Our research has suggested that zoning is a powerful tool in shaping not only the physicality of the city, but also its feel and personality. It is also a way of promoting democracy, in that it provides opportunities for citizens to actively engage with bylaws in their local community, in turn providing input for the broader shaping of the city. Extensive debates and consultations about zoning at the corner of King and Spadina, along Ossington Avenue, and in the West Queen West Triangle are prime examples of community involvement to help shape the development of surrounding communities.
Zoning for Healthy Communities
Beyond simply managing growth, zoning bylaws are an important planning instrument for encouraging social equality and discouraging income segregation. Reports such as the Centre for Urban and Community Studies’ The Three Cities Within Toronto: Income Polarization, 1970–2000 (2007) and the Toronto Community Foundation’s most recent edition of Vital Signs (2009) show powerful evidence of increasing disparity between neighbourhoods in the city. Toronto’s City Planning Division is committed to mixed-use development, whereby many land uses are permitted within a given area, as an integral part of building sustainable, healthy neighbourhoods that help mitigate geographical income polarization. Mixed-use development encourages localized live-work opportunities, and improves the housing mix within neighbourhoods.
Inclusionary zoning, an ordinance requiring that a given share of new construction be affordable for people with low to moderate incomes, is a policy option that is used widely in the United States. The City of Toronto does not have an official inclusionary zoning policy, but it is one mechanism from which to leverage the potential benefits of zoning outlined here.
Another form of zoning employed by the City is incentivized zoning, which loosens zoning by-law height and density restrictions for developers in exchange for community amenities such as developed parkland, non-profit cultural, community, or child care facilities, public art, transit improvements, or rental housing (see Toronto Official Plan 2009). Incentivized zoning can also be used to offer financial incentives for developers to move into struggling neighbourhoods, or to include a percentage of affordable housing.

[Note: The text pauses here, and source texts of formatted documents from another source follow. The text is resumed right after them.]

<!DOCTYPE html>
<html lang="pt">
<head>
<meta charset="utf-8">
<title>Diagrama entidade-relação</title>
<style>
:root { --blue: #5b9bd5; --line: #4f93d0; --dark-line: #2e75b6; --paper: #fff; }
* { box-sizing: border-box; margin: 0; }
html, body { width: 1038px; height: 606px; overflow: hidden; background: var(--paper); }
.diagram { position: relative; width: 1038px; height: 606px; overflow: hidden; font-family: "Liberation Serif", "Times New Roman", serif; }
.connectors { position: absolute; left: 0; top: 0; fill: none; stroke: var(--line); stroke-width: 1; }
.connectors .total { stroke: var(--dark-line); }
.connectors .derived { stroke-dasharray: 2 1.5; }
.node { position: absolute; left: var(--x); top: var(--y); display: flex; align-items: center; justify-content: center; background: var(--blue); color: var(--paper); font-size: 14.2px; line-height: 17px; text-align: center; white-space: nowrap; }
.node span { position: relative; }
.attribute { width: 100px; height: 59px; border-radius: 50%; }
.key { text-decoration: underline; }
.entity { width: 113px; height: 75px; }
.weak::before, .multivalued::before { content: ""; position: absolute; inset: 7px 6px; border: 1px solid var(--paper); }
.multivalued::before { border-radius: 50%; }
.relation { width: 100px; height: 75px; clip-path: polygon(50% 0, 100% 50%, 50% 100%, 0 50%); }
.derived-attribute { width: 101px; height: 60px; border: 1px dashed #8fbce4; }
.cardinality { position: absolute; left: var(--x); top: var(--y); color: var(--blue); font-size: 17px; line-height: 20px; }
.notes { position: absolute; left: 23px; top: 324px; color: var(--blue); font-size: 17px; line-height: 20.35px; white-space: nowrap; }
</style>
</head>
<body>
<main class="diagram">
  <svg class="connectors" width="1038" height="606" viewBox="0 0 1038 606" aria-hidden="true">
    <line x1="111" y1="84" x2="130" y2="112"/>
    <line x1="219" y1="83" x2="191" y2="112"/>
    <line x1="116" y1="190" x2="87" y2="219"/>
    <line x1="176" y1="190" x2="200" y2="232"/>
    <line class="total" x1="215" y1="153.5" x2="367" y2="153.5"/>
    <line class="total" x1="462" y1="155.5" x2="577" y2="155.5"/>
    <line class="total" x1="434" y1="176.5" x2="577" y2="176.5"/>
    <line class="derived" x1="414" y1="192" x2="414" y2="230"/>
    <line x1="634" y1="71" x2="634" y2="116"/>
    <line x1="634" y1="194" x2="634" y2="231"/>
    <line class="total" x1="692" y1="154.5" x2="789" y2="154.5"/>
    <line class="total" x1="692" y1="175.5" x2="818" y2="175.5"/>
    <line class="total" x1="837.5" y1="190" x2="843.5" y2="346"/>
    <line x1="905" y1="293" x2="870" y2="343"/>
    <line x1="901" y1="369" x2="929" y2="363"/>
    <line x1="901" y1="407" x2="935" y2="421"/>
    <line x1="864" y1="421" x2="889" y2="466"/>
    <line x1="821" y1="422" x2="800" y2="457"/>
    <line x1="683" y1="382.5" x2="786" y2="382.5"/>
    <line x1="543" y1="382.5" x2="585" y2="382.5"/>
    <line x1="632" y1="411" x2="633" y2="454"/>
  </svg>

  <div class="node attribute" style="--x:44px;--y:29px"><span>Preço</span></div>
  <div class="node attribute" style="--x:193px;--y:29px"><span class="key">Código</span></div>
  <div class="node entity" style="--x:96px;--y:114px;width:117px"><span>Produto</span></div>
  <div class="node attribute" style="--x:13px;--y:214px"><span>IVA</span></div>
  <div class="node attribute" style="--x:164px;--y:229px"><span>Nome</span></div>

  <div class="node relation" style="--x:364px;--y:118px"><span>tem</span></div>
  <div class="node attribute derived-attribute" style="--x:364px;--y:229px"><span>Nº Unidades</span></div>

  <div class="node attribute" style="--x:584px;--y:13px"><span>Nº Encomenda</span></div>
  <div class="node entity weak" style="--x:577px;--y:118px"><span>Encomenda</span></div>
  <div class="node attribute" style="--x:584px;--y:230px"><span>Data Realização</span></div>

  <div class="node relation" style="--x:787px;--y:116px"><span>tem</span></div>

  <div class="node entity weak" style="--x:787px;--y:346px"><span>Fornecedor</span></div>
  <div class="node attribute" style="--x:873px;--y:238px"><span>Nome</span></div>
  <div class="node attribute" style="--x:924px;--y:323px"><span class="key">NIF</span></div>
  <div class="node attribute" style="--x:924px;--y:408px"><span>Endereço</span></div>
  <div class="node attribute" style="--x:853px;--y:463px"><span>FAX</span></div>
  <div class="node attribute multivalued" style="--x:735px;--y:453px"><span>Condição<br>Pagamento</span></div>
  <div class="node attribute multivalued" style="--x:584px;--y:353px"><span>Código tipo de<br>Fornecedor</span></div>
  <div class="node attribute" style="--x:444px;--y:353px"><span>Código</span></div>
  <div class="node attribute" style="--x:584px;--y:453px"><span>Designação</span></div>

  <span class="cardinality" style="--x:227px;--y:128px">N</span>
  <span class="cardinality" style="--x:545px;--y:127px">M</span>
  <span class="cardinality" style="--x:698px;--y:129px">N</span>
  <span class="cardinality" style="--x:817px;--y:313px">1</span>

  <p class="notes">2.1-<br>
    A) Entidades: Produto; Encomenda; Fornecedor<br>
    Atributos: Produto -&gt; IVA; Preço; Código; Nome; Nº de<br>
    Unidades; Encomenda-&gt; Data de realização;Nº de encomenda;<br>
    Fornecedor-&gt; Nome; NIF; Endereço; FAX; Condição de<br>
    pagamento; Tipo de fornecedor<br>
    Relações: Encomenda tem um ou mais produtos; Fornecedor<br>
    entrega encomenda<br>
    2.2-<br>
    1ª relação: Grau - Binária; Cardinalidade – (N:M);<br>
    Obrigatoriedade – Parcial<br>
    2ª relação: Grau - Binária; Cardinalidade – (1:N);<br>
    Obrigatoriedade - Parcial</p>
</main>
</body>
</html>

Zoning is an omnipresent force that significantly shapes our city and holds political, social,economic, and design-related implications. We believe that it is important for citizens to understand the power and influence of zoning in a wide range of compelling municipal issues.
Further Reading: For a more detailed description of the significant of zoning, a brief history of zoning in the City of Toronto, and policy ideas, see the full discussion paper.
The Martin Prosperity Institute at the University of Toronto’s Rotman School of Management is the world’s leading think-tank on the role of sub-national factors—location, place and city-regions—in global economic prosperity. Led by Director Richard Florida, we take an integrated view of prosperity, looking beyond economic measures to include the importance of quality of place and the development of people’s creative potential.